While MatlinPatterson's Portfolio Manager Michael Lipsky can't wait to enter the distressed junk bond space, thanks to "$74 billion in debt trading at under 25 cents on the dollar, and $205 billion trading at under 70 cents on the dollar", he agrees with BofA's Michael Contopoulos that it is still far too soon to buy. The question, according to Lipsky, is what capital structure works in the aftermath of several recent "bombs" such as Magnum Hunter which are trying to emerge from bankruptcy with negative EBITDA, and as a result both secured debt and the DIP are getting equitized.
The punchline of Lipsky's speech was that due to the persistent collapse of oil prices, the bankruptcy process has been turned on its head: "we always assume that secured lenders would roll into the bankruptcy become the DIP lenders, emerge from bankruptcy as the new secured debt of the company. But they don't want to be there, so you are buying the debt behind them and you could find yourself in a situation where you could lose 100% of your money."
Which brings us to Lipsky's moment of zen: "all these derivatives bets on oil, let's just own oil; and on the other side we are actually short, focused more on the EM oil exposure."
But that's not what caught our attention.
Recall what Credit Suisse's James Wicklund said one weeks ago in his weekly energy sector recap not:
Give and take between the Comptroller of the Currency and the Fed generated stories of big banks being a bit more lenient rather than swamping regional banks with failures. E&P companies had their borrowing bases upheld, for now, but were told to generate additional liquidity or have those bases cut in the spring.
What this means is that what we reported one month ago about the Dallas Fed "advising" banks to "not to force energy bankruptcies", something which also spilled over in the Fed advising banks to limit mark-to-market on energy exposure and to use a generous strip pricing, was spot on.
Rumor Houston office of Dallas Fed met with banks, told them not to force energy bankruptcies; demand asset sales instead— zerohedge (@zerohedge) January 11, 2016
A few days later, we reported the Fed's prompt, if oddly phrased, reply:
Now, thanks to Credit Suisse and Lipsky we have the full story: the meetings between the Dallas Fed and the banks did indeed happen, however, as we suspected, the Fed used a neat loophole.
Fast forward to 2:17 into the clip for the answer on what it was (which is also the reason why banks don't want to be at the top of the capital structure of energy companies any longer):
"The OCC is breathing down the neck of the large commercial banks to limit their energy exposure."
Full clip below:
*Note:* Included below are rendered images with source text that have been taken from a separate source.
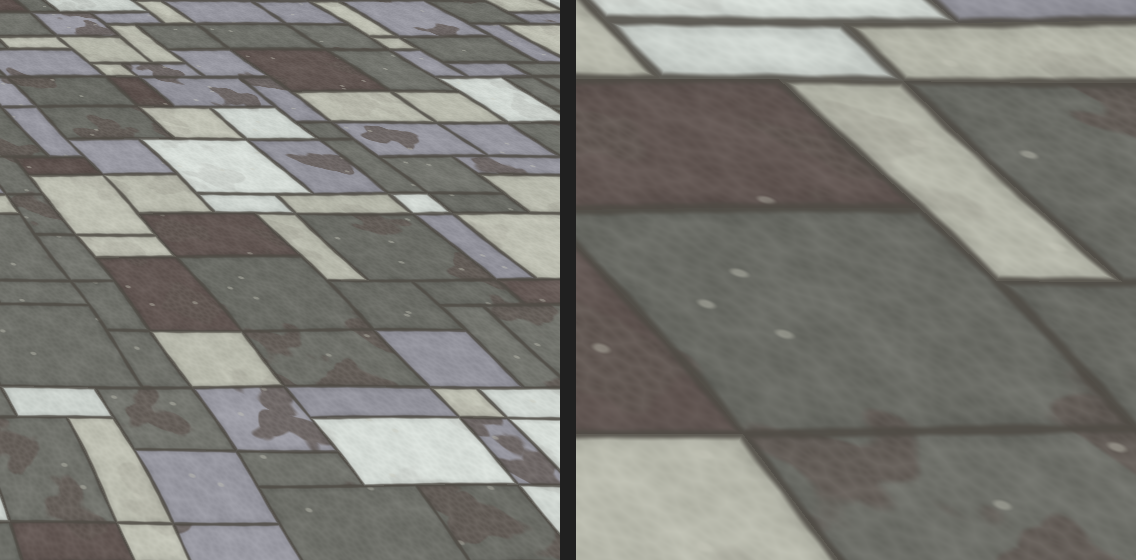
Left, the full canvas; right, a detail of the centre.
Reproduce this texture procedurally as a WebGL 2 fragment shader.

```glsl
#version 300 es
precision highp float;

uniform vec2 u_resolution;
out vec4 fragColor;

float hash(vec2 p) {
    vec3 q = fract(vec3(p.xyx) * vec3(0.1031, 0.1030, 0.0973));
    q += dot(q, q.yzx + 33.33);
    return fract((q.x + q.y) * q.z);
}

// Cellular noise: distance to the nearest scattered point
float cellular(vec2 p) {
    vec2 cell = floor(p);
    float nearest = 2.0;
    for (int y = -1; y <= 1; y++)
    for (int x = -1; x <= 1; x++) {
        vec2 c = cell + vec2(x, y);
        vec2 point = c + vec2(hash(c + 11.0), hash(c + 57.0));
        nearest = min(nearest, distance(p, point));
    }
    return nearest;
}

// Joints slide by half steps, so courses stay aligned
float jointShift(vec2 corner) {
    return hash(corner + 83.0) < 0.5 ? -0.25 : 0.25;
}

// Bounds (low xy, high zw) of one stone in an interlocking bond
vec4 stoneBounds(vec2 c) {
    bool even = mod(c.x + c.y, 2.0) < 0.5;
    float a = jointShift(c);
    float b = jointShift(c + vec2(1, 0));
    float d = jointShift(c + vec2(1, 1));
    float e = jointShift(c + vec2(0, 1));
    return vec4(c, c + 1.0) + (even ? vec4(e, a, b, d) : vec4(a, b, d, e));
}

vec3 stoneColor(float pick) {
    if (pick < 0.38) return vec3(0.44, 0.445, 0.42);   // olive grey
    if (pick < 0.47) return vec3(0.39, 0.345, 0.33);   // brown
    if (pick < 0.70) return vec3(0.585, 0.585, 0.62);  // lavender grey
    if (pick < 0.89) return vec3(0.735, 0.74, 0.69);   // cream
    return vec3(0.82, 0.845, 0.825);                   // white
}

void main() {
    vec2 uv = gl_FragCoord.xy / u_resolution;
    float down = 1.0 - uv.y;

    // Receding ground with joints that lean and bend to the left
    float depth = down + 1.1;
    float across = (uv.x - 1.18 * down + 0.19 * down * down) / depth;
    float slant = across + 1.18 - 0.38 * down;
    vec2 ground = vec2(across / 0.095 + 40.0, 30.0 / depth);
    ground += 0.018 * sin(ground.yx * vec2(2.3, 1.7) + sin(ground * 3.1));

    // Canvas length of one ground unit, measured across each joint
    vec2 unit = vec2(0.095 * depth / sqrt(1.0 + slant * slant),
                     depth * depth / 30.0);

    // Find the stone under this point and its distance to the joint
    float inside = -1.0;
    vec2 stone = vec2(0.0);
    for (int y = -1; y <= 1; y++)
    for (int x = -1; x <= 1; x++) {
        vec2 c = floor(ground) + vec2(x, y);
        vec4 bounds = stoneBounds(c);
        vec2 gap = min(ground - bounds.xy, bounds.zw - ground) * unit;
        float d = min(gap.x, gap.y);
        if (d > inside) { inside = d; stone = c; }
    }

    // Stone tone, mottling and fine grain
    float pick = hash(stone + 5.0);
    vec3 color = stoneColor(pick);
    color += 0.05 * (hash(stone + 29.0) - 0.5);
    float mottle = cellular(ground * vec2(5.0, 3.5));
    float grain = cellular(ground * vec2(19.0, 13.0));
    color += 0.05 * (mottle - 0.45) + 0.04 * (grain - 0.45);

    // Ragged brown wear, strongest on the grey and lavender stones
    vec2 warped = ground + 0.12 * sin(ground.yx * 9.0 + 2.0 * sin(ground * 5.0));
    float blot = cellular(warped * vec2(0.85, 0.8) + 7.0) + 0.12 * mottle;
    float wear = 1.0 - smoothstep(0.27, 0.33, blot);
    wear *= pick < 0.70 ? 0.75 * step(0.4, hash(stone + 71.0)) : 0.08;
    color = mix(color, vec3(0.38, 0.345, 0.325) + 0.07 * (grain - 0.4), wear);

    // Small pale chips
    float chip = 1.0 - smoothstep(0.02, 0.055, cellular(ground * 1.3 + 19.0));
    color = mix(color, vec3(0.78, 0.78, 0.73), 0.4 * chip);

    // Soft dark joints with slightly worn edges
    float edge = inside + 0.0015 * (mottle - 0.45);
    float joint = 1.0 - smoothstep(0.0008, 0.0048, edge);
    float dust = 1.0 - smoothstep(0.002, 0.013, edge);
    color *= 1.0 - 0.07 * dust;
    color = mix(color, vec3(0.31, 0.295, 0.27), 0.85 * joint);

    fragColor = vec4(color, 1.0);
}
```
And there you have it: when the Fed responded that there was no truth to our story with the curious explainer that "the Fed does not issue such guidance to banks", even as it did everything else we disclosed, it was actually telling the truth: because between Credit Suisse and MatlinPatterson we now know that the explicit guidance actually came from the Office of the Currency Comtroller, the regulator operating under the US Treasury umbrella which however is completely useless without Fed input.
From its description:
The OCC charters, regulates, and supervises all national banks and federal savings associations as well as federal branches and agencies of foreign banks. The OCC is an independent bureau of the U.S. Department of the Treasury.
So here is what happened: everything we said about the Dallas Fed meeting with banks, going through bank loan books, and urging to limit bankruptcies, demand asset sales, as well as suspend mark to market in explicit circumstances, was true, however the explicit "guidance", precisely for FOIA avoidance purposes, came not from the Fed but from the OCC.
Needless to say, we are immediately submitting a FOIA to the OCC next, demanding to know whether it was the Office of the Comptroller of the Currencywhich was the US government entity that advised US banks to do all those things which we revealed back in mid-January, and which the Fed desperately tried to deny.
Finally, we are certainly looking forward to the Dallas Fed follow up response to this post.